What the exercise asks ▸ I need the number of lines in the following entries that hold the word "align", and no other text.
**********
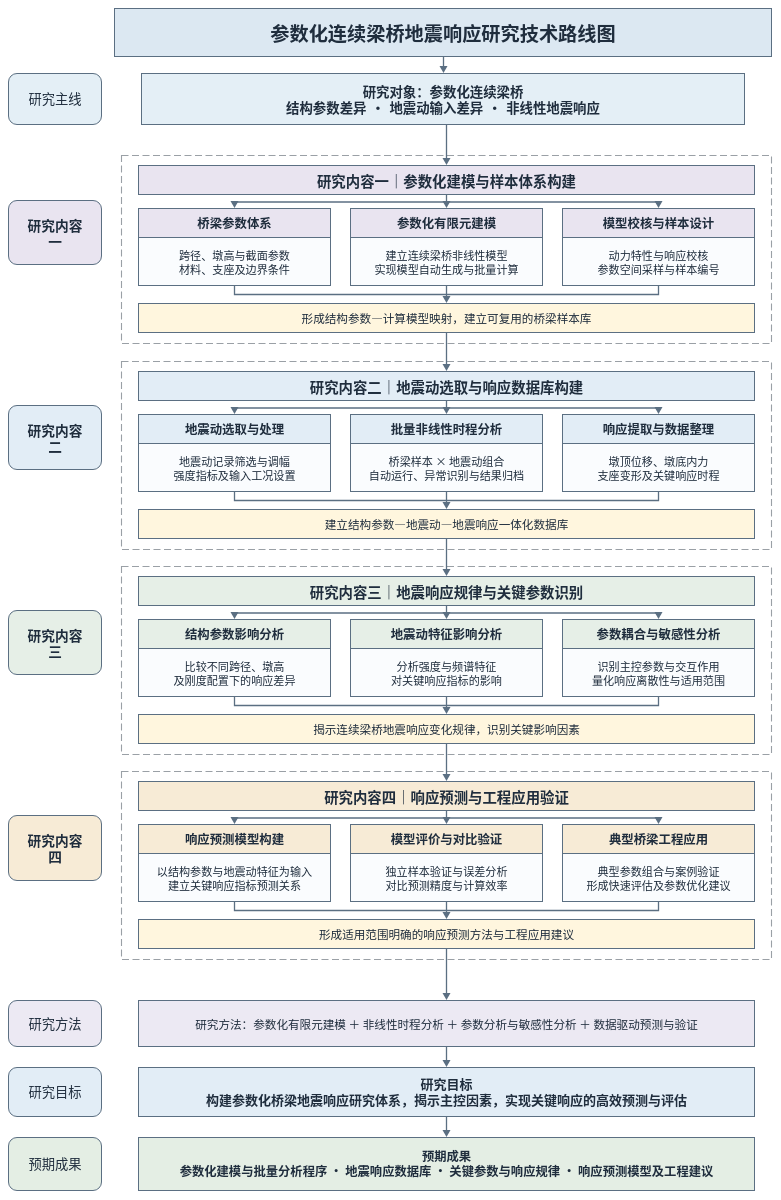
<!DOCTYPE html>
<html lang="zh-CN">
<head>
<meta charset="utf-8">
<title>参数化连续梁桥地震响应研究技术路线图</title>
<style>
:root {
  --ink: #1f2d3d;
  --line: #5b6f82;
  --dash: #9aa0a6;
  --title: #dce8f2;
  --sky: #e4eff6;
  --blue: #e2edf6;
  --violet: #e9e4f0;
  --lilac: #ece9f3;
  --green: #e6efe7;
  --leaf: #e4eee4;
  --sand: #f7ebd6;
  --cream: #fff6de;
  --paper: #fafcfe;
}
* { box-sizing: border-box; margin: 0; padding: 0; }
html, body { width: 781px; height: 1200px; overflow: hidden; background: #fff; }
body { font-family: "Noto Sans CJK SC", "Noto Sans CJK JP", sans-serif; color: var(--ink); }
.roadmap { position: relative; width: 781px; height: 1200px; }
.node, .side {
  position: absolute; top: var(--y); height: var(--h);
  display: flex; flex-direction: column; align-items: center; justify-content: center;
  border: 1.4px solid var(--line); background: var(--tone);
  text-align: center; white-space: nowrap;
}
.side { left: 8px; width: 94px; border-radius: 9px; font-size: 13.3px; line-height: 16px; }
.side.strong { font-weight: 700; font-size: 13.7px; }
.node { left: 138px; width: 617px; font-weight: 700; }
.title { left: 114px; width: 658px; font-size: 19.2px; }
.subject { left: 141px; width: 604px; font-size: 13.4px; line-height: 16px; }
.subject i { width: 23px; }
.methods { font-weight: 400; font-size: 11.6px; }
.goal { font-size: 13px; line-height: 16px; }
.results { font-size: 12.3px; line-height: 15px; }
.results i { width: 18px; }
.node i { display: inline-block; font-style: normal; text-align: center; }
.stage {
  position: absolute; left: 121px; top: var(--y); width: 651px; height: 189px;
  padding: 10px 17px 0; display: flex; flex-direction: column;
  text-align: center; white-space: nowrap;
}
.stage h2, .summary {
  height: 30px; display: flex; align-items: center; justify-content: center;
  border: 1.4px solid var(--line);
}
.stage h2 { background: var(--tone); font-size: 14.4px; font-weight: 700; }
.cards { display: grid; grid-template-columns: repeat(3, 193px); gap: 19px; margin: 13px 0 17px; }
.card { height: 78px; border: 1.4px solid var(--line); background: var(--paper); display: flex; flex-direction: column; }
.card h3 {
  height: 29px; display: flex; align-items: center; justify-content: center;
  background: var(--tone); border-bottom: 1.4px solid var(--line);
  font-size: 12.4px; font-weight: 700;
}
.card p { flex: 1; display: flex; align-items: center; justify-content: center; font-size: 11.1px; line-height: 14px; }
.summary { background: var(--cream); font-size: 11.6px; }
.links { position: absolute; left: 0; top: 0; }
.wire { fill: none; stroke: var(--line); stroke-width: 1.3; }
.head { fill: var(--line); }
.frame { fill: none; stroke: var(--dash); stroke-width: 1.1; stroke-dasharray: 7 3.5; }
</style>
</head>
<body>
<main class="roadmap">
  <h1 class="node title" style="--y:8px;--h:49px;--tone:var(--title)">参数化连续梁桥地震响应研究技术路线图</h1>

  <div class="side" style="--y:73px;--h:52px;--tone:var(--sky)">研究主线</div>
  <div class="node subject" style="--y:73px;--h:52px;--tone:var(--sky)">
    <p>研究对象：参数化连续梁桥</p>
    <p>结构参数差异<i>•</i>地震动输入差异<i>•</i>非线性地震响应</p>
  </div>

  <div class="side strong" style="--y:200px;--h:65px;--tone:var(--violet)"><p>研究内容</p><p>一</p></div>
  <section class="stage" style="--y:155px;--tone:var(--violet)">
    <h2>研究内容一｜参数化建模与样本体系构建</h2>
    <div class="cards">
      <article class="card"><h3>桥梁参数体系</h3><p>跨径、墩高与截面参数<br>材料、支座及边界条件</p></article>
      <article class="card"><h3>参数化有限元建模</h3><p>建立连续梁桥非线性模型<br>实现模型自动生成与批量计算</p></article>
      <article class="card"><h3>模型校核与样本设计</h3><p>动力特性与响应校核<br>参数空间采样与样本编号</p></article>
    </div>
    <p class="summary">形成结构参数—计算模型映射，建立可复用的桥梁样本库</p>
  </section>

  <div class="side strong" style="--y:405px;--h:65px;--tone:var(--blue)"><p>研究内容</p><p>二</p></div>
  <section class="stage" style="--y:361px;--tone:var(--blue)">
    <h2>研究内容二｜地震动选取与响应数据库构建</h2>
    <div class="cards">
      <article class="card"><h3>地震动选取与处理</h3><p>地震动记录筛选与调幅<br>强度指标及输入工况设置</p></article>
      <article class="card"><h3>批量非线性时程分析</h3><p>桥梁样本 × 地震动组合<br>自动运行、异常识别与结果归档</p></article>
      <article class="card"><h3>响应提取与数据整理</h3><p>墩顶位移、墩底内力<br>支座变形及关键响应时程</p></article>
    </div>
    <p class="summary">建立结构参数—地震动—地震响应一体化数据库</p>
  </section>

  <div class="side strong" style="--y:610px;--h:65px;--tone:var(--green)"><p>研究内容</p><p>三</p></div>
  <section class="stage" style="--y:566px;--tone:var(--green)">
    <h2>研究内容三｜地震响应规律与关键参数识别</h2>
    <div class="cards">
      <article class="card"><h3>结构参数影响分析</h3><p>比较不同跨径、墩高<br>及刚度配置下的响应差异</p></article>
      <article class="card"><h3>地震动特征影响分析</h3><p>分析强度与频谱特征<br>对关键响应指标的影响</p></article>
      <article class="card"><h3>参数耦合与敏感性分析</h3><p>识别主控参数与交互作用<br>量化响应离散性与适用范围</p></article>
    </div>
    <p class="summary">揭示连续梁桥地震响应变化规律，识别关键影响因素</p>
  </section>

  <div class="side strong" style="--y:815px;--h:66px;--tone:var(--sand)"><p>研究内容</p><p>四</p></div>
  <section class="stage" style="--y:771px;--tone:var(--sand)">
    <h2>研究内容四｜响应预测与工程应用验证</h2>
    <div class="cards">
      <article class="card"><h3>响应预测模型构建</h3><p>以结构参数与地震动特征为输入<br>建立关键响应指标预测关系</p></article>
      <article class="card"><h3>模型评价与对比验证</h3><p>独立样本验证与误差分析<br>对比预测精度与计算效率</p></article>
      <article class="card"><h3>典型桥梁工程应用</h3><p>典型参数组合与案例验证<br>形成快速评估及参数优化建议</p></article>
    </div>
    <p class="summary">形成适用范围明确的响应预测方法与工程应用建议</p>
  </section>

  <div class="side" style="--y:1000px;--h:47px;--tone:var(--lilac)">研究方法</div>
  <div class="node methods" style="--y:1000px;--h:47px;--tone:var(--lilac)">
    <p>研究方法：参数化有限元建模 ＋ 非线性时程分析 ＋ 参数分析与敏感性分析 ＋ 数据驱动预测与验证</p>
  </div>

  <div class="side" style="--y:1067px;--h:50px;--tone:var(--blue)">研究目标</div>
  <div class="node goal" style="--y:1067px;--h:50px;--tone:var(--blue)">
    <p>研究目标</p>
    <p>构建参数化桥梁地震响应研究体系，揭示主控因素，实现关键响应的高效预测与评估</p>
  </div>

  <div class="side" style="--y:1137px;--h:54px;--tone:var(--leaf)">预期成果</div>
  <div class="node results" style="--y:1137px;--h:54px;--tone:var(--leaf)">
    <p>预期成果</p>
    <p>参数化建模与批量分析程序<i>•</i>地震响应数据库<i>•</i>关键参数与响应规律<i>•</i>响应预测模型及工程建议</p>
  </div>

  <svg class="links" width="781" height="1200" viewBox="0 0 781 1200" aria-hidden="true">
    <defs>
      <polygon id="tip" class="head" points="-4,-7 4,-7 0,0"/>
      <g id="stage-links">
        <rect class="frame" x="121.5" y="0.5" width="650" height="188"/>
        <path class="wire" d="M446.5 40V50M234.5 50V47H658.5V50"/>
        <use href="#tip" x="234.5" y="53"/>
        <use href="#tip" x="446.5" y="53"/>
        <use href="#tip" x="658.5" y="53"/>
        <path class="wire" d="M234.5 131V139.5H658.5V131M446.5 131V143"/>
        <use href="#tip" x="446.5" y="148"/>
      </g>
    </defs>
    <use href="#stage-links" y="155"/>
    <use href="#stage-links" y="361"/>
    <use href="#stage-links" y="566"/>
    <use href="#stage-links" y="771"/>
    <path class="wire" d="M443.5 57V68M446.5 125V160M446.5 333V366M446.5 539V571M446.5 744V776M446.5 949V995M446.5 1047V1062M446.5 1117V1132"/>
    <use href="#tip" x="443.5" y="73"/>
    <use href="#tip" x="446.5" y="165"/>
    <use href="#tip" x="446.5" y="371"/>
    <use href="#tip" x="446.5" y="576"/>
    <use href="#tip" x="446.5" y="781"/>
    <use href="#tip" x="446.5" y="1000"/>
    <use href="#tip" x="446.5" y="1067"/>
    <use href="#tip" x="446.5" y="1137"/>
  </svg>
</main>
</body>
</html>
**********
Answer box ▸ 7